You’re a weekend warrior, or at least you think you are.
You’ve been busy. It takes time and energy to duck all those invitations to holiday gatherings in order to watch football or marathon doses of sappy holiday movies on TV. Your recliner now is form-fitting after the workout you’ve given it.
Now, you believe, with the new year upon us, it’s time to get back to giving yourself a good workout.
Good idea, but take it easy and be smart about it, experts recommend.
Muscles can be your best friend or your worst enemy if you don’t properly stretch them and warm them up. Make sure the rest of your vital functions also are up for resuming or initiating fitness endeavors as you try to make good on resolutions for the new year.

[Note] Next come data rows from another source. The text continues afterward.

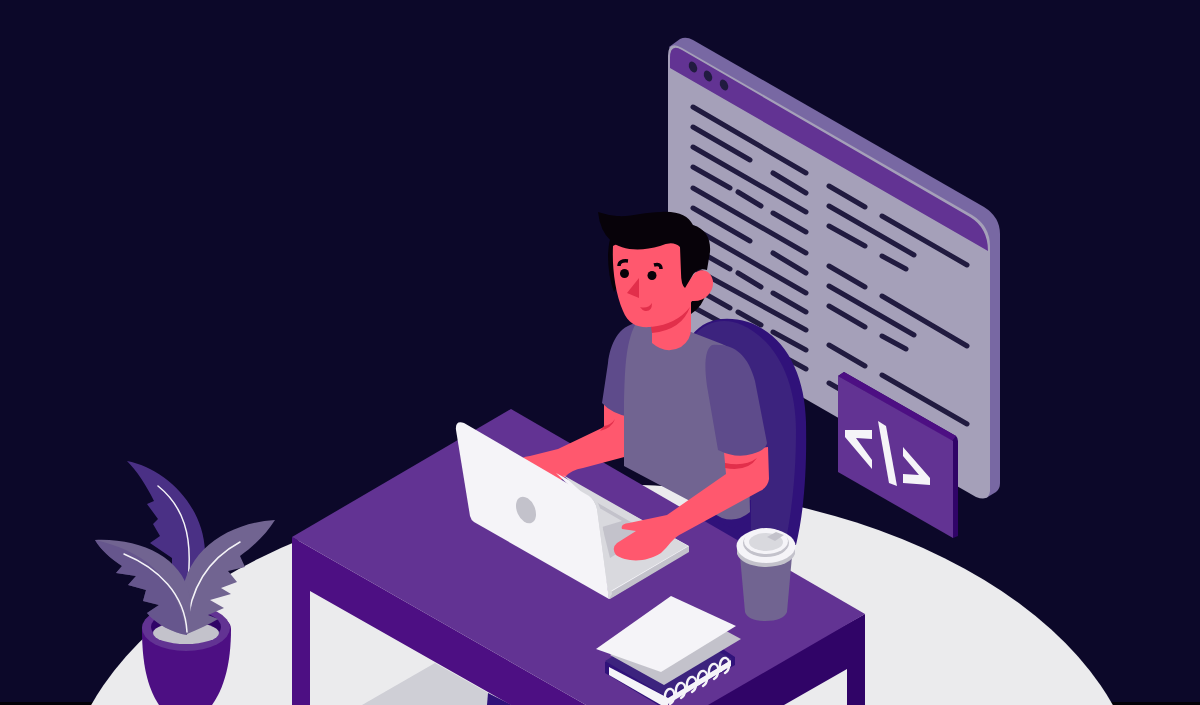
<!DOCTYPE html>
<html lang="en">
<head>
<meta charset="utf-8">
<title>Developer at a desk</title>
<style>
:root{
  --night:#0c0829; --floor:#ebebed; --shade:#cfcfd6;
  --violet:#623393; --violet-deep:#4d0f83; --violet-dark:#300467;
  --panel:#a5a0b9; --panel-edge:#7868a3; --ink:#211b40;
  --chair:#3c237e; --chair-edge:#30127a;
  --shirt:#716491; --sleeve:#5e4b8b;
  --skin:#ff586e; --skin-shade:#e22f4b; --hair:#070209;
  --white:#f5f4f8; --grey:#d9d9de; --grey-mid:#c3c2cb;
  --leaf-dark:#4a3085;
}
html,body{margin:0;width:1200px;height:705px;overflow:hidden;background:var(--night)}
svg{display:block}
.code-lines{fill:none;stroke:var(--ink);stroke-width:5;stroke-linecap:round}
.vein{fill:none;stroke:var(--white);stroke-width:1.5;stroke-linecap:round}
</style>
</head>
<body>
<svg width="1200" height="705" viewBox="0 0 1200 705" role="img" aria-label="Isometric illustration of a developer working on a laptop in front of a code window">
  <defs>
    <path id="ring" d="M0 10C-3 2 1-4 5-3C10-1 9 9 4 12" fill="none" stroke="#f5f4f8" stroke-width="2.4" stroke-linecap="round"/>
  </defs>

  <g id="room">
    <rect width="1200" height="705" fill="var(--night)"/>
    <rect y="702" width="1200" height="3" fill="#030108"/>
    <ellipse cx="602" cy="811" rx="540" ry="327" fill="var(--floor)"/>
  </g>

  <g id="code-window">
    <path d="M669 47L680 39Q686 36 693 40L984 207Q1000 217 1000 234V483Q1000 489 996 492L986 498Z" fill="var(--panel-edge)"/>
    <path d="M668 56Q668 40 682 48L972 215Q990 226 990 246V491Q989 502 976 497L668 320Z" fill="var(--panel)"/>
    <path d="M670 58Q670 43 682 50L970 217Q988 228 988 251L670 68Z" fill="var(--violet)"/>
    <g fill="var(--ink)">
      <ellipse cx="693" cy="67" rx="3.8" ry="5.8" transform="rotate(-25 693 67)"/>
      <ellipse cx="708" cy="76" rx="3.8" ry="5.8" transform="rotate(-25 708 76)"/>
      <ellipse cx="724" cy="85" rx="3.8" ry="5.8" transform="rotate(-25 724 85)"/>
    </g>
    <g class="code-lines">
      <path d="M693 107L806 173M693 127L750 160M773 173L806 193M693 147L806 212M693 167L730 188M738 192L761 206M773 213L806 232M693 188L806 253M693 208L750 241M773 253L806 273M693 228L806 293M693 248L730 269M738 273L761 287M773 293L806 312M693 268L806 330M693 287L730 308M738 312L761 325M773 332L806 350M693 307L806 369"/>
      <path d="M829 186L865 207M882 216L967 265M829 206L914 255M829 226L865 246M882 256L906 269M829 266L865 287M882 296L967 346M829 286L914 335M829 306L865 327M882 336L906 349M829 345L865 366M882 375L967 424M829 383L850 395"/>
    </g>
  </g>

  <g id="code-badge">
    <path d="M838 376L844 372L956 436Q958 438 958 441V536L953 538Z" fill="var(--violet-dark)"/>
    <path d="M838 376L844 372L956 436L952 441Z" fill="var(--violet-deep)"/>
    <path d="M838 376L953 441V538L838 472Z" fill="var(--violet)"/>
    <g fill="var(--white)">
      <path d="M845 430L872 430V439L856 438L872 460V469L845 437Z"/>
      <path d="M878 421L886 426L897 486L889 483Z"/>
      <path d="M903 447L930 478V485L903 483V474L919 475L903 456Z"/>
    </g>
  </g>

  <g id="chair">
    <path d="M692 335C704 319 725 315 748 322C786 335 805 375 806 422C807 470 804 512 796 545L740 545L735 400Z" fill="var(--chair-edge)"/>
    <path d="M692 338C705 321 724 317 742 325C779 342 796 385 796 430C796 475 792 510 785 545H735L728 400Z" fill="var(--chair)"/>
    <path d="M700 500H751V545H700Z" fill="var(--chair-edge)"/>
  </g>

  <g id="plant">
    <path d="M127 461C164 468 203 504 205 551L196 590L172 575L172 558L150 543L160 536L153 524L158 519L147 504L154 501C146 485 137 471 127 461Z" fill="var(--leaf-dark)"/>
    <path class="vein" d="M158 486C183 506 193 535 188 580"/>
    <path d="M142 629C142 604 231 604 231 629C231 664 224 688 212 705H159C147 687 142 663 142 629Z" fill="var(--violet-deep)"/>
    <ellipse cx="186" cy="628" rx="44" ry="23" fill="var(--violet)"/>
    <ellipse cx="186" cy="627" rx="35" ry="17" fill="var(--violet-dark)"/>
    <ellipse cx="186" cy="633" rx="33" ry="11" fill="var(--grey-mid)"/>
    <path d="M275 520C226 523 182 553 182 602L187 634C199 629 210 624 218 619L208 615L224 608L210 600L231 594L221 588L237 582L228 571L245 567L240 556C254 546 267 533 275 520Z" fill="var(--shirt)"/>
    <path class="vein" d="M240 542C207 560 190 588 187 628"/>
    <path d="M95 540C140 538 181 557 189 593C192 608 190 622 187 635C173 633 156 624 147 613L159 605L143 601L146 590L128 585L136 576L116 573L122 566C110 558 101 550 95 540Z" fill="var(--shirt)"/>
    <path d="M95 540C140 550 177 574 187 635C173 633 156 624 147 613L159 605L143 601L146 590L128 585L136 576L116 573L122 566C110 558 101 550 95 540Z" fill="var(--sleeve)" opacity=".55"/>
    <path class="vein" d="M124 554C158 568 185 594 187 632"/>
  </g>

  <g id="desk">
    <path d="M362 705L435 663L490 694V705Z" fill="var(--shade)"/>
    <path d="M488 693L512 705H487Z" fill="var(--chair-edge)"/>
    <path d="M292 537L586 705H511L310 591V705H292Z" fill="var(--violet-deep)"/>
    <path d="M865 614V705H847V669L784 705H700Z" fill="var(--violet-dark)"/>
    <path d="M511 409L865 614L708 705H586L292 537Z" fill="var(--violet)"/>
  </g>

  <g id="developer">
    <path d="M712 505L750 512V522L732 528L712 520Z" fill="var(--chair-edge)"/>
    <path d="M604 402L628 413V456L583 468Q571 470 565 477L550 488L517 463Q520 457 530 456L558 449L604 427Z" fill="var(--skin)"/>
    <path d="M604 426Q611 425 615 419Q612 428 600 431Z" fill="var(--skin-shade)"/>
    <path d="M638 323C618 325 610 345 608 363L602 403Q611 413 629 417L650 380Z" fill="var(--sleeve)"/>
    <path d="M635 325Q642 322 654 326L691 332L722 344C742 352 746 380 748 430L750 512Q737 523 722 518L624 466V402C625 372 625 345 635 325Z" fill="var(--shirt)"/>
    <path d="M608 255C609 240 610 236 616 230L640 250L614 292Q608 276 608 255Z" fill="var(--hair)"/>
    <path d="M652 318L652 343Q666 355 681 347Q691 340 691 329V280H652Z" fill="var(--skin)"/>
    <path d="M691 300V314Q703 306 706 293Z" fill="var(--hair)"/>
    <path d="M613 246C612 268 615 292 623 311C628 324 638 328 650 327C670 325 684 315 692 301C706 302 714 291 713 281C711 269 698 266 692 277L685 286L682 235Q645 226 613 246Z" fill="var(--skin)"/>
    <path d="M651 327Q677 324 690 307Q682 330 652 333Z" fill="var(--skin-shade)"/>
    <path d="M598 212Q607 215 617 216C632 217 644 212 661 212C679 211 688 216 693 225C706 229 711 239 710 252L707 270Q696 267 691 278L685 288Q681 285 681 273L680 247Q673 240 660 246C640 252 620 250 611 241Q600 231 598 212Z" fill="var(--hair)"/>
    <g id="face">
      <circle cx="624.500" cy="273.500" r="4.500" fill="var(--hair)"/>
      <circle cx="652" cy="275.500" r="4.500" fill="var(--hair)"/>
      <path d="M619 266Q619 260 628 261M654 265Q661 263 661 269" fill="none" stroke="var(--hair)" stroke-width="3.500"/>
      <path d="M639 278L627 293L639 298Z" fill="var(--skin-shade)"/>
      <path d="M640 307Q648 309 652 303Q652 312 645 311Q642 310 640 307Z" fill="var(--skin-shade)"/>
    </g>
  </g>

  <g id="laptop">
    <path d="M556 473L689 546V551L609 599L595 510Z" fill="var(--white)"/>
    <path d="M563 475L688 546L609 592L590 500Z" fill="var(--grey)"/>
    <path d="M563 483L650 533L610 558L598 510Z" fill="var(--grey-mid)"/>
    <path d="M596 506L622 521L602 527Z" fill="var(--grey)"/>
    <path d="M609 593L689 546V552L610 599Z" fill="var(--grey-mid)"/>
    <path d="M456 430Q455 420 464 423L589 496Q595 500 597 509L609 599L474 522Q471 520 470 516Z" fill="var(--white)"/>
    <path d="M589 496Q595 500 597 509L609 599L612 594L600 508Q598 500 589 496Z" fill="var(--grey)"/>
    <ellipse cx="526" cy="510" rx="9" ry="14" transform="rotate(-24 526 510)" fill="var(--grey-mid)"/>
  </g>

  <g id="front-arm">
    <path d="M724 452L768 447L769 479Q768 487 760 491L683 533C672 538 669 546 661 553C646 563 626 562 616 555Q611 548 617 543L636 531L622 529Q620 524 629 523L667 515L726 474Z" fill="var(--skin)"/>
    <path d="M725 463Q745 467 757 458Q748 472 725 468Z" fill="var(--skin-shade)"/>
    <path d="M712 345C734 343 748 355 755 381L767 443Q766 450 752 454Q736 459 718 450L707 386C704 365 705 349 712 345Z" fill="var(--sleeve)"/>
  </g>

  <g id="coffee-cup">
    <path d="M740 556H792L787 612Q783 621 765 621Q748 621 745 612Z" fill="var(--shirt)"/>
    <path d="M737 546V554Q742 566 766 567Q790 566 795 554V546Z" fill="var(--grey-mid)"/>
    <ellipse cx="766" cy="546" rx="29.500" ry="17" fill="var(--white)"/>
    <ellipse cx="766" cy="543" rx="23" ry="14" fill="var(--grey-mid)"/>
    <ellipse cx="766" cy="541" rx="22" ry="13" fill="var(--white)"/>
    <ellipse cx="766" cy="542" rx="17" ry="9" fill="var(--grey)"/>
    <path d="M767 537L776 532L784 535L775 541Z" fill="var(--grey-mid)"/>
  </g>

  <g id="notebook">
    <path d="M605 662L675 618L735 657V665L665 705H658L605 673Z" fill="var(--chair-edge)"/>
    <path d="M609 667L668 698V705H661L609 675Z" fill="var(--white)"/>
    <path d="M668 698L731 660V666L668 704Z" fill="var(--white)"/>
    <path d="M605 661L667 624L732 659L667 697Z" fill="var(--chair)"/>
    <use href="#ring" x="666" y="692"/>
    <use href="#ring" x="677" y="686"/>
    <use href="#ring" x="688" y="680"/>
    <use href="#ring" x="699" y="674"/>
    <use href="#ring" x="710" y="667"/>
    <use href="#ring" x="721" y="661"/>
    <path d="M610 655L680 606L741 639L664 685Z" fill="var(--grey-mid)"/>
    <path d="M596 649L671 596L736 626L661 672Z" fill="var(--white)"/>
  </g>
</svg>
</body>
</html>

After a workout or two, if you’re stiff and sore, be wise before trying to work through pain.
Whether caused by injury, arthritis or a variety of issues, working out can cause or exacerbate pain.
Many Ahwatukee-area experts are helping clients fight through the discomfort to achieve a more active, healthy lifestyle. While it may initially be painful, the act of exercising often can help the healing and rehabilitation of certain issues.
Anthony Celio, clinic director of Spooner Physical Therapy in Ahwatukee, said that activity does not have to be regimented.
A big problem he sees is people who sit at a desk or on the couch all day and then expect their body to work properly when they get up and move without so much as a warm up.
He said a healthy lifestyle must be worked toward consistently with regular activity, even for a short time.
“A lot of us, with work or whatever we do, unfortunately sit a big portion of the day,” Celio said. “Then, when we ask our body to do things, it’s not prepared properly.
“Even if you can stand up and stretch for five to ten minutes every couple of hours at work, or get up and just take a walk for 15-20 minutes, it can do a whole lot of good.”
Joe Micela, owner of Performance One Advanced Sports Training in Mesa says keep moving the joint, and keep the blood flowing around the joint and surrounding areas.
“It’s very important,” Micela said. “When we see individuals that have an arthritic condition or something like it, their first instinct is to be sedentary and not do anything.
“That’s actually worse. It can condense the blood flow, which weakens the area and then can lead to all other kind of issues.”
Exercise can help relieve pain as long as it is not being caused by overuse. The truth is some ailments will not completely go away.
Steve Carling, a physical therapist at Andersen Physical Therapy, which serves Gilbert and Chandler, said that while sometimes people with ailments like arthritis fear the oncoming discomfort, that does not mean they should quit working entirely.
He said exercising increases overall health, provided the exercise is done with proper form and is not increasing pain or causing further harm.
“You can’t change the arthritis, but you can definitely change the function of the joint a little bit, maybe more of the surrounding tissue,” Carling said. “That can be helpful. Obviously, there’s other non-related benefits to exercise that just help the body overall, so it’s multifaceted as long as you’re not making it worse.”
In that case, Carling added with a chuckle, “The saying ‘no pain, no gain’ may not apply.”
There are preventative measures before getting on the treadmill or lacing up the basketball shoes.
Massage, Tai Chi, yoga or assisted stretching can prepare the body, the joints and any hurting areas to take more of an impact and perform at a higher level with less discomfort.
“Active people are asking more of their bodies but haven’t necessarily changed the way they take care of themselves,” said Joe Magnacca, CEO of Massage Envy, headquartered in Scottsdale. “Conditioning, recovery and wellness routines aren’t complete without assisted stretching,”
A service such as Massage Envy’s Total Body Stretch helps clients increase flexibility. This helps the body recover, as well, and prevent further injuries.
“Assisted stretching is on target with the consumer trends we’re seeing and an important part of our strategy to grow with new services and products,” Magnacca said.